Hacking and Cracking Teenagers – Real, or a Teenage Fantasy?

image Do teenage hackers constitute a threat to your security on the Internet? Until now, hard statistics were difficult to come by.

However, in a recently released Panda Security survey, which studied the Internet habits of adolescents between 15 and 18 years olds, we may have seen a least a partial answer.

Some of the statistics generated by the survey included the following:

More than 50% of those surveyed between 15 and 18 years old, use the Internet daily

Average weekly On-line connection time 18.5 hours

On-line studying activity accounted for 32% of this time

The remaining time involved leisure activities, such as playing games online, watching videos, listening to music, chatting, etc.

These statistics seem real and not unexpected, based on my own experience. But additional statistics generated by the same survey, may be cause for concern.

Two thirds of the survey participants stated they had, at least once, attempted to hack a friend’s instant messaging, or social network account.

Perhaps more serious, given the state of child pornography laws, which allow for the prosecution of even teenagers who post their own personal compromising photos online, 20% of participants stated they had sent compromising photos of friends over the Internet, or published them on the Web, without prior consent.

As an Internet Security Blogger, the following statistic was particularly concerning – According to Panda “17% of adolescent users claim to have advanced technical knowledge, and are able to find hacking tools on the Internet.
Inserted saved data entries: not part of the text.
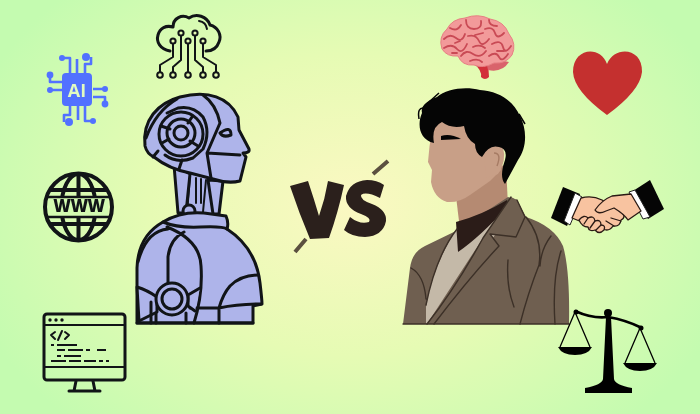
<!DOCTYPE html>
<html lang="en">
<head>
<meta charset="utf-8">
<title>AI vs Human</title>
<style>
:root{
  --cream:#fbf8c2; --lime:#e6fbb4; --mint:#c4fbb0;
  --ink:#111417; --lilac:#aeb4ea; --lilac-deep:#9aa1dc; --chip:#5271ff;
  --versus:#2b201c; --dash:#5b5040;
  --skin:#c89f87; --skin-shade:#b58a72; --hair:#050505;
  --coat:#6f5f50; --coat-line:#3c3027; --shirt:#c4b9a8; --collar:#2b1c18;
  --brain:#f29a9a; --brain-line:#c94a55; --heart:#c4302f; --hand:#f8c3a0;
}
*{margin:0;padding:0;box-sizing:border-box}
html,body{width:700px;height:414px;overflow:hidden}
.poster{position:relative;width:700px;height:414px;overflow:hidden;
  background:radial-gradient(ellipse 400px 300px at 350px 205px,var(--cream) 0%,var(--lime) 50%,var(--mint) 100%)}
.poster svg{position:absolute;inset:0;display:block}
.line{fill:none;stroke:var(--ink);stroke-width:3;stroke-linecap:round;stroke-linejoin:round}
.thin{stroke-width:2}
.plate{fill:var(--lilac);stroke:var(--ink);stroke-width:3;stroke-linejoin:round;stroke-linecap:round}
.label{position:absolute;font-family:"Open Sans",sans-serif;font-weight:800;line-height:1;text-align:center}
.label-ai{left:62px;top:81px;width:30px;font-size:18px;color:#e2fbc0;font-weight:700}
.label-www{left:51px;top:197px;width:56px;font-size:17px;color:var(--ink);letter-spacing:-.5px}
.chip-line{fill:none;stroke:var(--chip);stroke-width:2.6;stroke-linejoin:round}
.seam{fill:none;stroke:var(--coat-line);stroke-width:1.4;stroke-linecap:round;stroke-linejoin:round}
.fold{fill:none;stroke:var(--brain-line);stroke-width:1.8;stroke-linecap:round;stroke-linejoin:round}
.hand{fill:var(--hand);stroke:#2a1a14;stroke-width:1.3;stroke-linejoin:round;stroke-linecap:round}
</style>
</head>
<body>
<main class="poster">
<svg width="700" height="414" viewBox="0 0 700 414" aria-hidden="true">
  <defs>
    <g id="chip-side">
      <path class="chip-line" d="M70 73V58H64M77 73V59M85 73V64H91V57"/>
      <circle cx="62" cy="58" r="3" fill="var(--chip)"/>
      <circle cx="86" cy="57" r="4" fill="var(--chip)"/>
      <path class="chip-line" d="M62 82H50V77M62 90H52"/>
      <circle cx="50" cy="75" r="3.4" fill="var(--chip)"/>
      <circle cx="50" cy="90" r="3" fill="var(--chip)"/>
    </g>
    <g id="scale-pan">
      <path d="M0 0L-15 35M0 0L15 35" fill="none" stroke="#000" stroke-width="1.3"/>
      <path d="M-17 35H17Q13 43 0 43T-17 35Z"/>
    </g>
  </defs>

  <g id="cloud-network">
    <path class="line" d="M170 51C160 49 156 42 158 35C160 28 166 25 173 27C173 18 182 14 189 18C196 13 207 16 210 25C218 27 222 35 219 42C217 48 212 51 206 51"/>
    <path class="line thin" d="M199 21Q206 22 207 29"/>
    <path class="line thin" d="M173 43V57L160 65V73M181 35V60L173 67V73M188 43V73M195 35V60L203 67V73M203 43V57L216 65V73"/>
    <g fill="var(--lime)" stroke="var(--ink)" stroke-width="2">
      <circle cx="173" cy="41" r="2.6"/><circle cx="181" cy="33" r="2.6"/><circle cx="188" cy="41" r="2.6"/><circle cx="195" cy="33" r="2.6"/><circle cx="203" cy="41" r="2.6"/>
      <circle cx="160" cy="75" r="2.8"/><circle cx="173" cy="75" r="2.8"/><circle cx="188" cy="75" r="2.8"/><circle cx="203" cy="75" r="2.8"/><circle cx="216" cy="75" r="2.8"/>
    </g>
  </g>

  <g id="ai-chip">
    <use href="#chip-side"/>
    <use href="#chip-side" transform="rotate(180 77.500 89.500)"/>
    <rect x="62" y="73" width="30" height="33" rx="4" fill="var(--chip)"/>
  </g>

  <g id="globe">
    <g fill="none" stroke="var(--ink)" stroke-width="4">
      <circle cx="78.500" cy="207" r="33.500"/>
      <ellipse cx="78.500" cy="207" rx="17" ry="33"/>
      <path d="M78.500 174V240M50 190H107M50 224H107"/>
    </g>
    <rect x="49" y="197" width="59" height="20" fill="#d3fbb1"/>
    <path d="M45 197H112M45 217H112" stroke="var(--ink)" stroke-width="2.500"/>
  </g>

  <g id="code-monitor">
    <rect class="line" x="44" y="314" width="81" height="66" rx="3"/>
    <path class="line thin" d="M45 325H124M45 367H124"/>
    <path class="line" d="M76 381L74 391M93 381L95 391M69 391H100"/>
    <g fill="var(--ink)"><circle cx="50" cy="320" r="1.700"/><circle cx="56" cy="320" r="1.700"/><circle cx="62" cy="320" r="1.700"/></g>
    <path class="line thin" d="M55 332L51 335L55 339M65 332L69 335L65 339M62 331L58 340"/>
    <path d="M51 345H54M57 345H77M57 350H65M68 350H83M86 350H90M57 356H61M64 356H81M97 350H106M51 361H66M69 361H81M84 361H96M99 361H103M106 361H109" stroke="var(--ink)" stroke-width="2"/>
  </g>

  <g id="robot">
    <path d="M176 170L178 214H214L223 181Z" fill="var(--lilac)"/>
    <path class="plate" d="M174 165L178 213H186L190 174ZM208 180L213 214H219L223 181Z"/>
    <path class="line thin" d="M190 176L187 213M206 180L203 212M196 178V203M201 179V203"/>
    <circle class="plate" cx="189" cy="211" r="6"/>
    <path class="plate" d="M163 222Q181 211 204 213L226 216Q229 223 227 229Q256 248 260 283Q262 300 262 304L253 306V323H137V268Q138 236 163 222Z"/>
    <path class="line" d="M163 222Q177 228 200 227T227 229M167 227Q200 240 201 266Q203 294 194 323M138 262Q146 231 168 229M184 232Q170 239 168 257V285M190 308H219Q223 294 230 286Q241 275 258 275M219 308V323M219 308Q238 304 261 304"/>
    <path class="plate" d="M137 287Q147 290 157 297V312L139 321ZM200 288L188 295V306L195 311"/>
    <path class="line" d="M151 302V323M156 313V323M186 313V323"/>
    <circle class="plate" cx="172" cy="299" r="16"/>
    <circle class="plate" cx="172" cy="299" r="10"/>
    <path class="line" d="M137 323H253"/>
    <path class="plate" d="M145 146C142 120 158 103 180 97C208 90 229 97 238 117L239 130L249 149Q250 153 243 153L246 157L240 181Q228 184 213 179L190 173Q169 169 154 157Q147 154 145 146Z"/>
    <path class="line" d="M203 95Q216 104 220 123L207 153L211 178M207 153L240 155M220 133Q231 125 231 135Q223 138 220 133M146 138Q156 111 177 99M153 157L158 151M179 169L182 160"/>
    <path class="line" d="M167 113L178 108Q193 105 203 117Q211 132 203 149L193 158Q177 164 165 155"/>
    <circle class="plate" cx="181" cy="134" r="22"/>
    <circle class="plate" cx="181" cy="133" r="14"/>
    <circle class="plate" cx="181" cy="133" r="7"/>
    <path d="M161 126L170 129M162 143L169 139M192 117L188 123M198 146L190 141" class="line"/>
  </g>

  <g id="versus" role="img" aria-label="VS">
    <path d="M388 161L373 174M306 239L295 252" stroke="var(--dash)" stroke-width="4"/>
    <path fill="var(--versus)" d="M290 186L308 181Q314 199 319 216Q325 199 328 181L344 185Q338 213 329 238L310 239Q299 213 290 186Z"/>
    <path fill="var(--versus)" d="M384 185L380 198Q366 191 361 195Q360 200 372 204Q387 210 386 221Q383 236 365 237Q352 237 344 230L350 217Q360 225 369 222Q372 218 361 214Q345 208 346 196Q350 181 367 180Q377 180 384 185Z"/>
  </g>

  <g id="man">
    <path fill="var(--skin-shade)" d="M455 188L506 164L508 207L462 246Z"/>
    <path fill="var(--skin)" d="M432 131Q429 146 428 162L432 170L431 182Q434 198 447 202Q459 203 470 195L490 181L501 170V140L470 112L437 121Z"/>
    <path fill="var(--skin)" d="M484 155Q490 143 503 148Q507 160 498 174L486 178Z"/>
    <path fill="none" stroke="#a67b64" stroke-width="1.400" d="M494 153Q502 153 497 166"/>
    <path fill="var(--hair)" d="M441 136Q450 133 461 139L441 140Z"/>
    <path fill="var(--hair)" d="M434 143C419 140 417 124 422 113C420 105 429 100 437 97C446 89 465 86 480 90C499 91 513 101 520 116C528 132 526 149 518 160L505 184Q499 177 505 160Q508 149 499 147Q489 144 482 157Q475 153 475 144Q466 139 464 126Q451 129 442 122Q431 127 434 143Z"/>
    <path fill="none" stroke="var(--hair)" stroke-width="1.500" d="M424 108Q417 107 419 119M438 98Q450 91 459 92M429 102L439 93M519 114L525 124"/>
    <path fill="var(--coat)" d="M403 324L410 268Q412 252 425 246L458 230L508 197L517 200L526 217Q554 226 563 246Q570 270 569 324Z"/>
    <path fill="var(--shirt)" d="M457 228L468 244L509 200L497 232L439 317L426 324V307Q431 270 457 228Z"/>
    <path fill="var(--collar)" d="M456 222Q482 215 507 200L509 205Q480 237 458 252Z"/>
    <path fill="var(--coat)" d="M511 197L517 200L525 217L518 236L490 234L499 246L434 324H427L483 238Z"/>
    <path class="seam" d="M511 197L483 238Q455 289 427 324M517 200L525 217L516 237L490 234L499 246Q469 278 434 324M457 229Q436 256 426 305M526 217Q543 238 539 265Q528 293 520 324M411 268Q424 275 426 299M508 260Q506 286 514 307M551 236Q541 249 540 266M561 251Q552 278 555 324"/>
    <path class="seam" d="M403 324H569"/>
  </g>

  <g id="brain">
    <path fill="#d22f3a" d="M474 64L488 62L489 77Q485 81 481 77Q482 70 474 64Z"/>
    <path fill="#d9636b" d="M486 61Q499 59 509 62Q502 73 488 70Z"/>
    <path fill="var(--brain)" stroke="#e77f83" stroke-width="1" d="M442 49Q438 37 447 29Q452 19 465 18Q478 13 490 19Q504 21 509 34Q517 44 512 55Q506 64 494 63Q483 69 474 65Q462 66 458 56Q447 57 442 49Z"/>
    <path class="fold" d="M444 39Q450 33 456 38T465 34M450 28Q457 32 461 25M444 48Q452 43 457 49T467 44M461 56Q466 49 473 54T486 51M466 20Q466 29 474 29T481 21M468 36Q476 34 479 41T489 39M485 29Q493 26 495 33T504 33M492 44Q501 39 503 47T511 46M473 47Q480 44 485 48M489 56Q496 51 499 57T508 54M470 61Q478 58 482 62M489 20Q489 26 497 26M455 43L460 41M475 35L483 33M497 51L504 51M452 53L457 53"/>
  </g>

  <path id="heart" fill="var(--heart)" d="M607 115Q574 91 573 72C573 48 600 45 607 64C615 45 643 48 642 72Q640 91 607 115Z"/>

  <g id="handshake">
    <path fill="#050505" d="M563 187L580 194L567 226L551 218Z"/>
    <path fill="#fff" stroke="#222" stroke-width="1" d="M575 193L582 197L570 225L564 221Z"/>
    <path fill="#050505" d="M633 191L650 180L664 209L648 219Z"/>
    <path fill="#fff" stroke="#222" stroke-width="1" d="M629 192L635 190L650 217L643 219Z"/>
    <path class="hand" d="M581 198Q592 195 602 200L621 211Q627 217 621 220Q620 227 613 226Q609 232 603 229Q596 233 592 226L572 218Z"/>
    <path class="hand" d="M631 194L612 196Q602 200 595 210Q598 215 606 211L614 208Q624 214 628 220L641 211Z"/>
    <path class="hand" d="M579 220Q584 214 588 218Q594 215 595 221Q601 219 601 225Q606 225 604 230Q599 235 595 230Q589 232 588 227Q582 227 579 220Z"/>
    <path class="hand" d="M588 218L584 224M595 221L590 228M601 225L596 230M611 218L621 221M606 221L614 226" fill="none"/>
  </g>

  <g id="balance-scale" fill="#000">
    <path d="M575 311Q593 319 608 317Q626 320 642 328" fill="none" stroke="#000" stroke-width="2.600"/>
    <use href="#scale-pan" x="575" y="312"/>
    <use href="#scale-pan" x="640" y="328"/>
    <circle cx="576" cy="312" r="2.500"/><circle cx="641" cy="328" r="2.500"/>
    <circle cx="608" cy="313" r="4"/>
    <path d="M606 317H611L614 379Q615 385 632 388V393H585V388Q602 385 603 379Z"/>
  </g>
</svg>
<span class="label label-ai">AI</span>
<span class="label label-www">WWW</span>
</main>
</body>
</html>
Of these, 30% claim to have used them on at least one occasion. When asked why, 86% said that curiosity had led them to investigate these public tools”.

image

I can tell you, based on reader responses to several articles I have written on so called “Kiddie Scripts”, and the background research for those articles, the tools referred to by these young people are readily available on the Internet.

I suspect that the typical Internet users would be outraged to see how readily available these free, and in many cases sophisticated, hacking tools really are.

The final statistic from Panda’s survey that interested me was the following, spoken to by Luis Corrons, Technical Director of PandaLabs.

“Even though the percentage is very low, we still come across too many cases of adolescent cyber-criminals, such as the recent high-profile case of the 17-year-old creator of worms for Twitter.

We estimate that just 0.5% of these are detected by the corresponding authorities. Those who are drawn into hacking out of curiosity may well end up discovering the financial potential of this activity, and becoming criminals themselves.”

So, is this type of teenage behavior a real threat, or just fanciful teenage thinking? I’ll leave it for you to decide.

8 Comments

Filed under Interconnectivity, Internet Safety, Personal Perspective, Safe Surfing, social networking